* Records drawn from a dataset
BEGIN

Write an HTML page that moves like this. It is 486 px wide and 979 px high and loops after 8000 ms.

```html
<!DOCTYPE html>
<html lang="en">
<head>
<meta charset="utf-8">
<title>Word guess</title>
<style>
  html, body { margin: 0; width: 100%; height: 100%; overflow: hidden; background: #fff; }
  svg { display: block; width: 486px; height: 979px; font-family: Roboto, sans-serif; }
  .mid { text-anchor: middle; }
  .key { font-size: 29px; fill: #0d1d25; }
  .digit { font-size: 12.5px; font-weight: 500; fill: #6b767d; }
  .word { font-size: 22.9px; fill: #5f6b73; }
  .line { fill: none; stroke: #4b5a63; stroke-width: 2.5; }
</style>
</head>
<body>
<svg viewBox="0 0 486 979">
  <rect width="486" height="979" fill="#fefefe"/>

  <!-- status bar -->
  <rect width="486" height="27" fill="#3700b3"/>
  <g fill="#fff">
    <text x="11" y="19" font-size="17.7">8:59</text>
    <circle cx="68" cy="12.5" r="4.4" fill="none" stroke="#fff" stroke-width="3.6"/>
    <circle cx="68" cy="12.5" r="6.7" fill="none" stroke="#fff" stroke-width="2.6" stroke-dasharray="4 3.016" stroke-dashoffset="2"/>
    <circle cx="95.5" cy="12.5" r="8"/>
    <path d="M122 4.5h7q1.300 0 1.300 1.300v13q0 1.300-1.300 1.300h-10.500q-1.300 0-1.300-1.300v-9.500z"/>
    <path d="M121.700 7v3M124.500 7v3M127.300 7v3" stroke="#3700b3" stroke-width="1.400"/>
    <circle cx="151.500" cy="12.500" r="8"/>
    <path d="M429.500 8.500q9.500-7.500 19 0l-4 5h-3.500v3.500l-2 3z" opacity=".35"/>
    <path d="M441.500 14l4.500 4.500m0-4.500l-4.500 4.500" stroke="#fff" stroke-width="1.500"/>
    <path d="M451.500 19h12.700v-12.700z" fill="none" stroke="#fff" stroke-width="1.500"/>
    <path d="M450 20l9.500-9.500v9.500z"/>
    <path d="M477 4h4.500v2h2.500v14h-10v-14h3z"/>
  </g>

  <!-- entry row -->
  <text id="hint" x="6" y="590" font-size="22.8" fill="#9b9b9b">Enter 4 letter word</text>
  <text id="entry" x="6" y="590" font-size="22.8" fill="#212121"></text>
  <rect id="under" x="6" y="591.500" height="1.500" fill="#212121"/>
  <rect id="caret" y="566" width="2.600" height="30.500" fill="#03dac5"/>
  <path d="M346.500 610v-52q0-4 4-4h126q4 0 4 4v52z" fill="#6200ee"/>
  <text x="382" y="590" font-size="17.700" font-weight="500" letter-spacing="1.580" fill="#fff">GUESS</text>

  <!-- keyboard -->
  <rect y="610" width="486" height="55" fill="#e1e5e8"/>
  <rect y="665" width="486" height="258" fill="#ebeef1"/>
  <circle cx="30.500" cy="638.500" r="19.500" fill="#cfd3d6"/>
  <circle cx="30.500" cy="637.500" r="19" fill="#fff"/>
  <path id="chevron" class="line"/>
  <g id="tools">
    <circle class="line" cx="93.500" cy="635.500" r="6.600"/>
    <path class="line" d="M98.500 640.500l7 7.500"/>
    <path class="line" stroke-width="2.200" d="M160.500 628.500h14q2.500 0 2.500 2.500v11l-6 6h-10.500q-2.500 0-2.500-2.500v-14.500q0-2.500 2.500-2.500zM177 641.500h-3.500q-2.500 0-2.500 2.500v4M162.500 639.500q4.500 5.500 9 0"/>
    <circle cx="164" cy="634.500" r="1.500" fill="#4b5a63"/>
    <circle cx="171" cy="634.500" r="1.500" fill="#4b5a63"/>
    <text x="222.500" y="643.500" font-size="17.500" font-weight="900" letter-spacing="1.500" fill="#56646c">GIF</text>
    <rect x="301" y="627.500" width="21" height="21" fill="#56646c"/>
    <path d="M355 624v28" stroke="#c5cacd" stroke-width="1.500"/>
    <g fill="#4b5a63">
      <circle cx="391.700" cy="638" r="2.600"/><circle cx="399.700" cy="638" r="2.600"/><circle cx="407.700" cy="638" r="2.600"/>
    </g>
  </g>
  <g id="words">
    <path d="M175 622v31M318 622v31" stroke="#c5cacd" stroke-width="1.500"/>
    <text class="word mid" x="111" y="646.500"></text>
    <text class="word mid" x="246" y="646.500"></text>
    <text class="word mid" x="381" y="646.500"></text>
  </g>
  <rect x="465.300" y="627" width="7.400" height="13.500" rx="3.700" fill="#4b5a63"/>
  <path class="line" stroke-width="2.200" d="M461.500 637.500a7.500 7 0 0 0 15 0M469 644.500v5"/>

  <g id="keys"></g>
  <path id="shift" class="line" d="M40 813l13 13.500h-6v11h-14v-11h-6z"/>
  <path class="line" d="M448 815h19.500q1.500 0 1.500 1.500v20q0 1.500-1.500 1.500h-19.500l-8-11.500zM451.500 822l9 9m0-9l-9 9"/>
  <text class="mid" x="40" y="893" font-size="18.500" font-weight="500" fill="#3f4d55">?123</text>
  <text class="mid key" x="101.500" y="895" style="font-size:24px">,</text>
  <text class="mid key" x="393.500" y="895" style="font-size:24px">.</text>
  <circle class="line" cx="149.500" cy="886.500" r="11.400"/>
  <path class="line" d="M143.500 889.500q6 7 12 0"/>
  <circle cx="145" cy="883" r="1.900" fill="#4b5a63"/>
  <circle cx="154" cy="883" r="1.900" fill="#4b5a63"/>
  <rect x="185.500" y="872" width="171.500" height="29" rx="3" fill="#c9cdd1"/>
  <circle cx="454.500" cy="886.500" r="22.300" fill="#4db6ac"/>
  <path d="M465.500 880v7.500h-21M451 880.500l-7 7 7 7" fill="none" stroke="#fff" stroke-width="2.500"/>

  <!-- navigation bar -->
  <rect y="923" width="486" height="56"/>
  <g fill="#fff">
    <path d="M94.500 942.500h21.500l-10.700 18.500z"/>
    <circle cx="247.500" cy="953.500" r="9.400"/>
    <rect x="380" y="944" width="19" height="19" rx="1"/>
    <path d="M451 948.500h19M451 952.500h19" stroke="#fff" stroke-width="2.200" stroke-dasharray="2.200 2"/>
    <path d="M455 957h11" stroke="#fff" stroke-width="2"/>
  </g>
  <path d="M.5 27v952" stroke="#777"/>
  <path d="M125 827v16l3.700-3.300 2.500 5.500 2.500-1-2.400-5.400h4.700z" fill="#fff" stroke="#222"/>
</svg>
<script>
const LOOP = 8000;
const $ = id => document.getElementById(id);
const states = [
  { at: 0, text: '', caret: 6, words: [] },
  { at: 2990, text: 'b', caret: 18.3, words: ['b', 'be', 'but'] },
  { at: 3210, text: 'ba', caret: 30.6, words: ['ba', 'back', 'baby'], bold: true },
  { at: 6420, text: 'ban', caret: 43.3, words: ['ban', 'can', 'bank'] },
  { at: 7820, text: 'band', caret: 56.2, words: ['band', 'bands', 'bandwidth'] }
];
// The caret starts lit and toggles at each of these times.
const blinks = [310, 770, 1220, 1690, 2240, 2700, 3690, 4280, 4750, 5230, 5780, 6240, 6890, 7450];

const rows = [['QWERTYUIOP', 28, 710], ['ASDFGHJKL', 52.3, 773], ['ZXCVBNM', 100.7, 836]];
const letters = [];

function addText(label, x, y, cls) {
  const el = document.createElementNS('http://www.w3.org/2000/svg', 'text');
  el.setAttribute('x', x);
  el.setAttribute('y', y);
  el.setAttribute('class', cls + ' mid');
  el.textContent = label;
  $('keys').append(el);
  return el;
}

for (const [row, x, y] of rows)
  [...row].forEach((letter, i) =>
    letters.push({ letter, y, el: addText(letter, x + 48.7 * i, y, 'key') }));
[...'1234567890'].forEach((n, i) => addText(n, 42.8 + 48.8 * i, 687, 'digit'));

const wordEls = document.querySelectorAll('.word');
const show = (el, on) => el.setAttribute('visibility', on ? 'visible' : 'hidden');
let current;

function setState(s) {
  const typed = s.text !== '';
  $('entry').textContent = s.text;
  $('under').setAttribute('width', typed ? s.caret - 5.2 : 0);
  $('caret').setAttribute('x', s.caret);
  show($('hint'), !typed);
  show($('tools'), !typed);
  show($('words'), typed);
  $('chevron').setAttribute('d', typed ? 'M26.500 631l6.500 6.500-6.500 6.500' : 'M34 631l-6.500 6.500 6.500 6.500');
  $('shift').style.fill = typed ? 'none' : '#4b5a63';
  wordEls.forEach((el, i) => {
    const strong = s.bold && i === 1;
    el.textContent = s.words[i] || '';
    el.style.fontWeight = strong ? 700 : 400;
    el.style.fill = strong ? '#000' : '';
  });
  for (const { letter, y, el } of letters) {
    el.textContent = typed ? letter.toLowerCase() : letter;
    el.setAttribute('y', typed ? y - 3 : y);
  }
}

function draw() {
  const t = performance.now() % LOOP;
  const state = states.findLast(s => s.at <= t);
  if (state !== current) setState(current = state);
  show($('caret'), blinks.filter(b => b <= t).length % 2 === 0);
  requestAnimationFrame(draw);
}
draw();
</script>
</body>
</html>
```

END

* WHAT YOU HAVE TO DO
Filter the entries above down to the lines that contain "rect".

* ANSWER FOR THE TASK
  <rect width="486" height="979" fill="#fefefe"/>
  <rect width="486" height="27" fill="#3700b3"/>
  <rect id="under" x="6" y="591.500" height="1.500" fill="#212121"/>
  <rect id="caret" y="566" width="2.600" height="30.500" fill="#03dac5"/>
  <rect y="610" width="486" height="55" fill="#e1e5e8"/>
  <rect y="665" width="486" height="258" fill="#ebeef1"/>
    <rect x="301" y="627.500" width="21" height="21" fill="#56646c"/>
  <rect x="465.300" y="627" width="7.400" height="13.500" rx="3.700" fill="#4b5a63"/>
  <rect x="185.500" y="872" width="171.500" height="29" rx="3" fill="#c9cdd1"/>
  <rect y="923" width="486" height="56"/>
    <rect x="380" y="944" width="19" height="19" rx="1"/>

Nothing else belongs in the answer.